But Michael recently had a brain scan and "it was clean," said Mrs. Shelley. He just signed up to play basketball and baseball at school. "Compared to what other kids go through for chemotherapy, the side effects were minimal," says Mrs. Shelley.
Dr. Kieran is working on a new trial, which will study 160 children at hospitals that include New York University Medical Center and St. Louis Children's Hospital. He pays for these trials in large part with private donations.
There have been arguments in the medical community that perhaps the drugs are actually killing the tumor cells themselves and that is why the regimen works. But Dr. Kieran and his colleagues note in their paper that three of the patients had previously been treated with high doses of the same chemo drugs and seen their cancers grow. Now on low, sustained doses of the drugs, their cancers weren't growing or in some cases had shrunk.
Not all trial results have been so promising. Ian Tannock, a medical oncologist at Princess Margaret Hospital and the University of Toronto, led a study of anti-angiogenic chemotherapy in kidney-cancer patients. He said that of the 30 patients, one saw his tumor shrink and two others were stable. Dr. Tannock, who believes anti-angiogenic drugs like Avastin are beneficial, called the low-dose chemo results "not remarkable." "I think it's a reasonable idea to test," he says, "but I don't see this as the wave of the future."

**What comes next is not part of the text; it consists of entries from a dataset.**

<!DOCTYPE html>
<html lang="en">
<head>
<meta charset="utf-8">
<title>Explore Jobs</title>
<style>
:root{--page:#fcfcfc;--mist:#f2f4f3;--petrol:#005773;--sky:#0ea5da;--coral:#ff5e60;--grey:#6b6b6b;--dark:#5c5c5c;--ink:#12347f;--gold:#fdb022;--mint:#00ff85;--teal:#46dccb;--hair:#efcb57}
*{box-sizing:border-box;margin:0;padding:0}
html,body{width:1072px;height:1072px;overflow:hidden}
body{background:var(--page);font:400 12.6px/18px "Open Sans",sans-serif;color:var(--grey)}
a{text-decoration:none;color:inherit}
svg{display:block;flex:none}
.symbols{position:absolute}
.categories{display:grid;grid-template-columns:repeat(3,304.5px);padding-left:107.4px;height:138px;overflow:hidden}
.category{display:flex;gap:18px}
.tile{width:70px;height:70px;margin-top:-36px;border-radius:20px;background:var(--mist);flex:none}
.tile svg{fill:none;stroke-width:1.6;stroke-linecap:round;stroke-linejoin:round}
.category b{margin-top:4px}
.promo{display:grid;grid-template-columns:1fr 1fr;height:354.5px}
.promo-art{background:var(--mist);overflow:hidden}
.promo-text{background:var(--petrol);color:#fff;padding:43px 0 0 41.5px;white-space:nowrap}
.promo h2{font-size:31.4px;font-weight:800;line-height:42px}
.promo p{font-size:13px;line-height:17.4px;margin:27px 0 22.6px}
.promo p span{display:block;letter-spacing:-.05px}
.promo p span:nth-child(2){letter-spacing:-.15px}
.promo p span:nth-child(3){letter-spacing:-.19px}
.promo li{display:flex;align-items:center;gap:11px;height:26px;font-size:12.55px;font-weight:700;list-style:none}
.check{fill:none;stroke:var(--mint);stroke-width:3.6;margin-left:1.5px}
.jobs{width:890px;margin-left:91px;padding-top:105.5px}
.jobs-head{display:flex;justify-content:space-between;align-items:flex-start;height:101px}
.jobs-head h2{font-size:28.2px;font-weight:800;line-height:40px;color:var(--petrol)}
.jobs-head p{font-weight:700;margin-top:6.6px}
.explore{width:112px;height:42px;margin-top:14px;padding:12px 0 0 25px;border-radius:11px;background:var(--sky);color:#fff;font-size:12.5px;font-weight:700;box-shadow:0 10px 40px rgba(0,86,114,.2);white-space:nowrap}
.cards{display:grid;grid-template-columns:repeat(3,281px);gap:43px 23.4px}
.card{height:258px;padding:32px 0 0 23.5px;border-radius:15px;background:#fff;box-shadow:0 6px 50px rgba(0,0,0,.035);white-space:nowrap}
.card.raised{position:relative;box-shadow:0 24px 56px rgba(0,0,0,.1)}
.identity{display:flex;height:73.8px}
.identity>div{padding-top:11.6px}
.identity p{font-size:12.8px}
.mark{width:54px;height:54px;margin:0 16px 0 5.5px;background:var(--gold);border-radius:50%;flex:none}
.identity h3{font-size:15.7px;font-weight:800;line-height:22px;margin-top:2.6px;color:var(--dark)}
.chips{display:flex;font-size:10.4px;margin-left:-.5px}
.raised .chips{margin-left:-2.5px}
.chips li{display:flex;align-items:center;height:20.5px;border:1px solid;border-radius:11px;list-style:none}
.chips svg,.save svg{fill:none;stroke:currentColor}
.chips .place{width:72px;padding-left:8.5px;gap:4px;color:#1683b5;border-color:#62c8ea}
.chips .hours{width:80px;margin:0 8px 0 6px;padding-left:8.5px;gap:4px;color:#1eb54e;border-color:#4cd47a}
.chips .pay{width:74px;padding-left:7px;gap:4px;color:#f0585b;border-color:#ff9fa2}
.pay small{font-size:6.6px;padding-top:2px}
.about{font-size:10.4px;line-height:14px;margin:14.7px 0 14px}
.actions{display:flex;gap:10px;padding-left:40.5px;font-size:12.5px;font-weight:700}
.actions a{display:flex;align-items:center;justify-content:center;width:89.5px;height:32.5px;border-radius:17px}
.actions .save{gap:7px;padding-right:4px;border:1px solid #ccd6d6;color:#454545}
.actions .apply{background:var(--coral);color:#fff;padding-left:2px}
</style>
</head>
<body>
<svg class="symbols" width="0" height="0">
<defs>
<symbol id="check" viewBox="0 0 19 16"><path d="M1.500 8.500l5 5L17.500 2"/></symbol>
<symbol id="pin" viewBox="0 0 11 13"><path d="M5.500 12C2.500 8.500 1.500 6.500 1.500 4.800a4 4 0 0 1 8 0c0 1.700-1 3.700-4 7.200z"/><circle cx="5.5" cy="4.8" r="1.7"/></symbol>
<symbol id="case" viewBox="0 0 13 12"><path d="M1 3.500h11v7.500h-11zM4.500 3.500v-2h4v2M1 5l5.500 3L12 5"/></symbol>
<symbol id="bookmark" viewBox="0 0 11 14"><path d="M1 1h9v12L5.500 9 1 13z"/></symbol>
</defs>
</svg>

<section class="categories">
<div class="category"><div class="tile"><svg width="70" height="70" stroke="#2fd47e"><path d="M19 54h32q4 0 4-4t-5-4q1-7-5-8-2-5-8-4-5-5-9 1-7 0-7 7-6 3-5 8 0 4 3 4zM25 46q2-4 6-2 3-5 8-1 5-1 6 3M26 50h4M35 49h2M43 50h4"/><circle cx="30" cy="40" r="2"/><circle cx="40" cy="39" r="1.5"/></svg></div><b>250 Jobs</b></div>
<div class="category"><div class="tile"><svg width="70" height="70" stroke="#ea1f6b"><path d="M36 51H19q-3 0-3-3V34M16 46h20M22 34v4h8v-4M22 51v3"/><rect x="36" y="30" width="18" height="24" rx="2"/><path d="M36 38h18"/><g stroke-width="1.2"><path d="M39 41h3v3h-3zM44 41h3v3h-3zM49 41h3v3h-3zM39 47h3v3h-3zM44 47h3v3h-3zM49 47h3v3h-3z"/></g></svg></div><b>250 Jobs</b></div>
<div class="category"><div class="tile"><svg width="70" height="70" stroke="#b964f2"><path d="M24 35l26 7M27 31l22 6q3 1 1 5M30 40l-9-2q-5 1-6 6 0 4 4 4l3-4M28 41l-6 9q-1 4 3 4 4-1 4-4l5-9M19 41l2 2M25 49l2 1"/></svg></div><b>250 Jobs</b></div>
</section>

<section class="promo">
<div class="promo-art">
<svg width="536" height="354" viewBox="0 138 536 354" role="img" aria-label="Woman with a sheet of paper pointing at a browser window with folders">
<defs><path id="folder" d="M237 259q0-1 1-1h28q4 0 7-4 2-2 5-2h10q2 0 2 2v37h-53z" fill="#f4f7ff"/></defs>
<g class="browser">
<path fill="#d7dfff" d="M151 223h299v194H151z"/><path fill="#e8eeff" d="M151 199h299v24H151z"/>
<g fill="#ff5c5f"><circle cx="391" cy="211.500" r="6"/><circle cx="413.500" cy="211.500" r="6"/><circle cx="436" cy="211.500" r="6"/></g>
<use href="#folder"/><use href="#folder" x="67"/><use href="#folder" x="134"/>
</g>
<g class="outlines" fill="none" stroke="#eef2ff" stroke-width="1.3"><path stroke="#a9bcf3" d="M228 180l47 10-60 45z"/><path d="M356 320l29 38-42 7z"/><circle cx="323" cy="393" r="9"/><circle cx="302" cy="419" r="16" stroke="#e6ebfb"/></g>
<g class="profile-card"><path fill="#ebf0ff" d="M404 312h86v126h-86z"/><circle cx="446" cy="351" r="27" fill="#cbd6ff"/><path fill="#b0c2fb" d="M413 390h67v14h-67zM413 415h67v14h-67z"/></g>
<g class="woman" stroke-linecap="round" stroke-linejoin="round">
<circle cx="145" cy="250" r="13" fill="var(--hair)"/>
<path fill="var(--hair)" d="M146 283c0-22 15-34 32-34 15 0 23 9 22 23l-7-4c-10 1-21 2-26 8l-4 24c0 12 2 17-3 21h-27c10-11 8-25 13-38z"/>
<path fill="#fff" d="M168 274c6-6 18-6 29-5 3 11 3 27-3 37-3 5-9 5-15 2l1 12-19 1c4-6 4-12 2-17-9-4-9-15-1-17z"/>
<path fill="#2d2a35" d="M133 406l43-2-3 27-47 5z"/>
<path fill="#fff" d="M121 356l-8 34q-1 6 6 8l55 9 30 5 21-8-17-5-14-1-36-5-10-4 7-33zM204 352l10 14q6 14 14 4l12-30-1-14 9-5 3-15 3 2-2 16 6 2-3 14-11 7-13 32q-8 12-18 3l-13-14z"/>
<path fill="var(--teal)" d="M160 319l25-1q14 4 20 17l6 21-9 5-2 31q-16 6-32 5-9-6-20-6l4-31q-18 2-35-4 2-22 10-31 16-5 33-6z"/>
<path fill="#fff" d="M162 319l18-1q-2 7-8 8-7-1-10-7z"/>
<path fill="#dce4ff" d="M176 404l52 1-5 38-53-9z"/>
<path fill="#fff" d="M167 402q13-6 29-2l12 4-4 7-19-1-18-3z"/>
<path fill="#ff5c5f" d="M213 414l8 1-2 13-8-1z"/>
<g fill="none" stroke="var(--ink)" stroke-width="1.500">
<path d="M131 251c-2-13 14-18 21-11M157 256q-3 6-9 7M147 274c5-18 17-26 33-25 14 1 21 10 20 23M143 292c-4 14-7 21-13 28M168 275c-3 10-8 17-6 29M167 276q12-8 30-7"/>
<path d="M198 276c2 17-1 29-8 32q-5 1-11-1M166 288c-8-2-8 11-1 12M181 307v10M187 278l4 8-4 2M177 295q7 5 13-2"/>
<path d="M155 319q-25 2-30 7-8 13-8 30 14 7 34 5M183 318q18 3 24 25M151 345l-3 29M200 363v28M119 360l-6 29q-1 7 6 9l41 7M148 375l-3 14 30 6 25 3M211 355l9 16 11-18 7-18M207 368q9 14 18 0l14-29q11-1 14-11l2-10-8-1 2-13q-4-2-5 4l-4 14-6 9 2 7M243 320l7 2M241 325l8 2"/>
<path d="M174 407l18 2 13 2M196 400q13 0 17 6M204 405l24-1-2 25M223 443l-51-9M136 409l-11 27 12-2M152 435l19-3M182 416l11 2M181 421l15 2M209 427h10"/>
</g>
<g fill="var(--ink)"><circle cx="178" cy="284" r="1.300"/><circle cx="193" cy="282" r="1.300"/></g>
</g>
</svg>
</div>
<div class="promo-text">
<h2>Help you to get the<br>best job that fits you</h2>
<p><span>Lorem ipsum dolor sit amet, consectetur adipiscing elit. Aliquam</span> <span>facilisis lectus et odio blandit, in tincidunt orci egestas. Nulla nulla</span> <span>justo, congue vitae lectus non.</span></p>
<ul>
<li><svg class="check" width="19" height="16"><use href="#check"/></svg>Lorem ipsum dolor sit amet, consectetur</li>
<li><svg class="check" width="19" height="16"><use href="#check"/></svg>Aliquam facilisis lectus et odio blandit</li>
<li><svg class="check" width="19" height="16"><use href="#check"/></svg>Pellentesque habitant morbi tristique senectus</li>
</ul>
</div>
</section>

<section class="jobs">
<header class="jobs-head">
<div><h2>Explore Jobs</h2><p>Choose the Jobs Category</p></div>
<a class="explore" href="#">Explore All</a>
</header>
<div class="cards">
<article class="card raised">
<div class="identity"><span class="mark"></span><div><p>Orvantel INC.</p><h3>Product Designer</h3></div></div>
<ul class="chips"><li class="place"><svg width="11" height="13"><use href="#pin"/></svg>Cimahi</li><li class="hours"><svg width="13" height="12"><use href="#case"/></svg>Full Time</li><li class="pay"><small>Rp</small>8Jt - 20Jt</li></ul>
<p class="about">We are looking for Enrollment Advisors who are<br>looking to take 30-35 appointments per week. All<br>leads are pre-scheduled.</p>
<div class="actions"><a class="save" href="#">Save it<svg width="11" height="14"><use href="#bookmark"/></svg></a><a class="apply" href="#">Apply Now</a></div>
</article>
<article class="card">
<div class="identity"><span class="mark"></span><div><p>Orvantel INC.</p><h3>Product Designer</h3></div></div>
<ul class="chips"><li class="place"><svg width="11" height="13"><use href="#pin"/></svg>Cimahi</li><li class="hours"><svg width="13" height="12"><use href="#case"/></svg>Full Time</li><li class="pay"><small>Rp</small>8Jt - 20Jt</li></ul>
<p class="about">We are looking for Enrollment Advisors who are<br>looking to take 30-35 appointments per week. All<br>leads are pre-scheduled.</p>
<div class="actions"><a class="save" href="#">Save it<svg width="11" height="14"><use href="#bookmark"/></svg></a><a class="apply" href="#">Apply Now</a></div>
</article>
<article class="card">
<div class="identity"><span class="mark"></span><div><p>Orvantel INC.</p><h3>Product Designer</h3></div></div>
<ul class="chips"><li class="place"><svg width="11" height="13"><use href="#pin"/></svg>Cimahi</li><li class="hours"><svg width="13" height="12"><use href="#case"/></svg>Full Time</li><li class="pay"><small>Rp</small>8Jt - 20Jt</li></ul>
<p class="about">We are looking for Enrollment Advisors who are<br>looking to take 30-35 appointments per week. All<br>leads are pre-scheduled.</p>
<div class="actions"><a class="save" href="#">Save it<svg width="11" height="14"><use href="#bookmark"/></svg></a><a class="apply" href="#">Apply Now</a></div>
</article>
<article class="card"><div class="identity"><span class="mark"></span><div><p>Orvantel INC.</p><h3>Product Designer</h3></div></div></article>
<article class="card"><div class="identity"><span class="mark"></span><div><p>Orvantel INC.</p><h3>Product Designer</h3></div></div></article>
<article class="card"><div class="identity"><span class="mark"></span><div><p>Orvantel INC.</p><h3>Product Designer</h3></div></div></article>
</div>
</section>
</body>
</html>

Sandra Fraley, 56, of Boston, has advanced breast cancer and has been on a low-dose daily chemotherapy regimen plus Avastin for a year as part of a current clinical trial. She says she had chemotherapy when she was first diagnosed in 2001, and "it took me a year to regain my strength."
When she started having intense back pains in 2004 and was told the cancer had come back in her bones, she was worried about the side effects of more chemo. She says with the low-dose approach, her cancer has remained stable and the main side effect has been fatigue. As part of her current regimen, she gets one of the same chemo drugs she took in the past, cyclophosphamide, but instead of 1,000 milligrams once every three weeks, she takes 50 milligrams every day. Compared with the higher doses she previously endured, she says, "this is a walk in the park."
Next Phase of Research
Harold J. Burstein, an oncologist at the Dana-Farber Cancer Institute who is the principal investigator of Ms. Fraley's trial, says he thinks the biggest benefits of anti-angiogenic chemotherapy will be in patients whose cancer isn't so advanced. He and researchers at Indiana University in Indianapolis have launched a pilot study open to women who got chemotherapy prior to surgery for breast cancer, but who had residual cancer in their breast or lymph nodes. These women are at high risk for recurrence, Dr. Burstein said.
Both this and his current trial are funded in part by grants from the National Cancer Institute and the Avon Foundation, as well as Avastin's maker, Genentech Inc.
"We need to generate more compelling clinical data if this approach is going to be useful," Dr. Burstein says.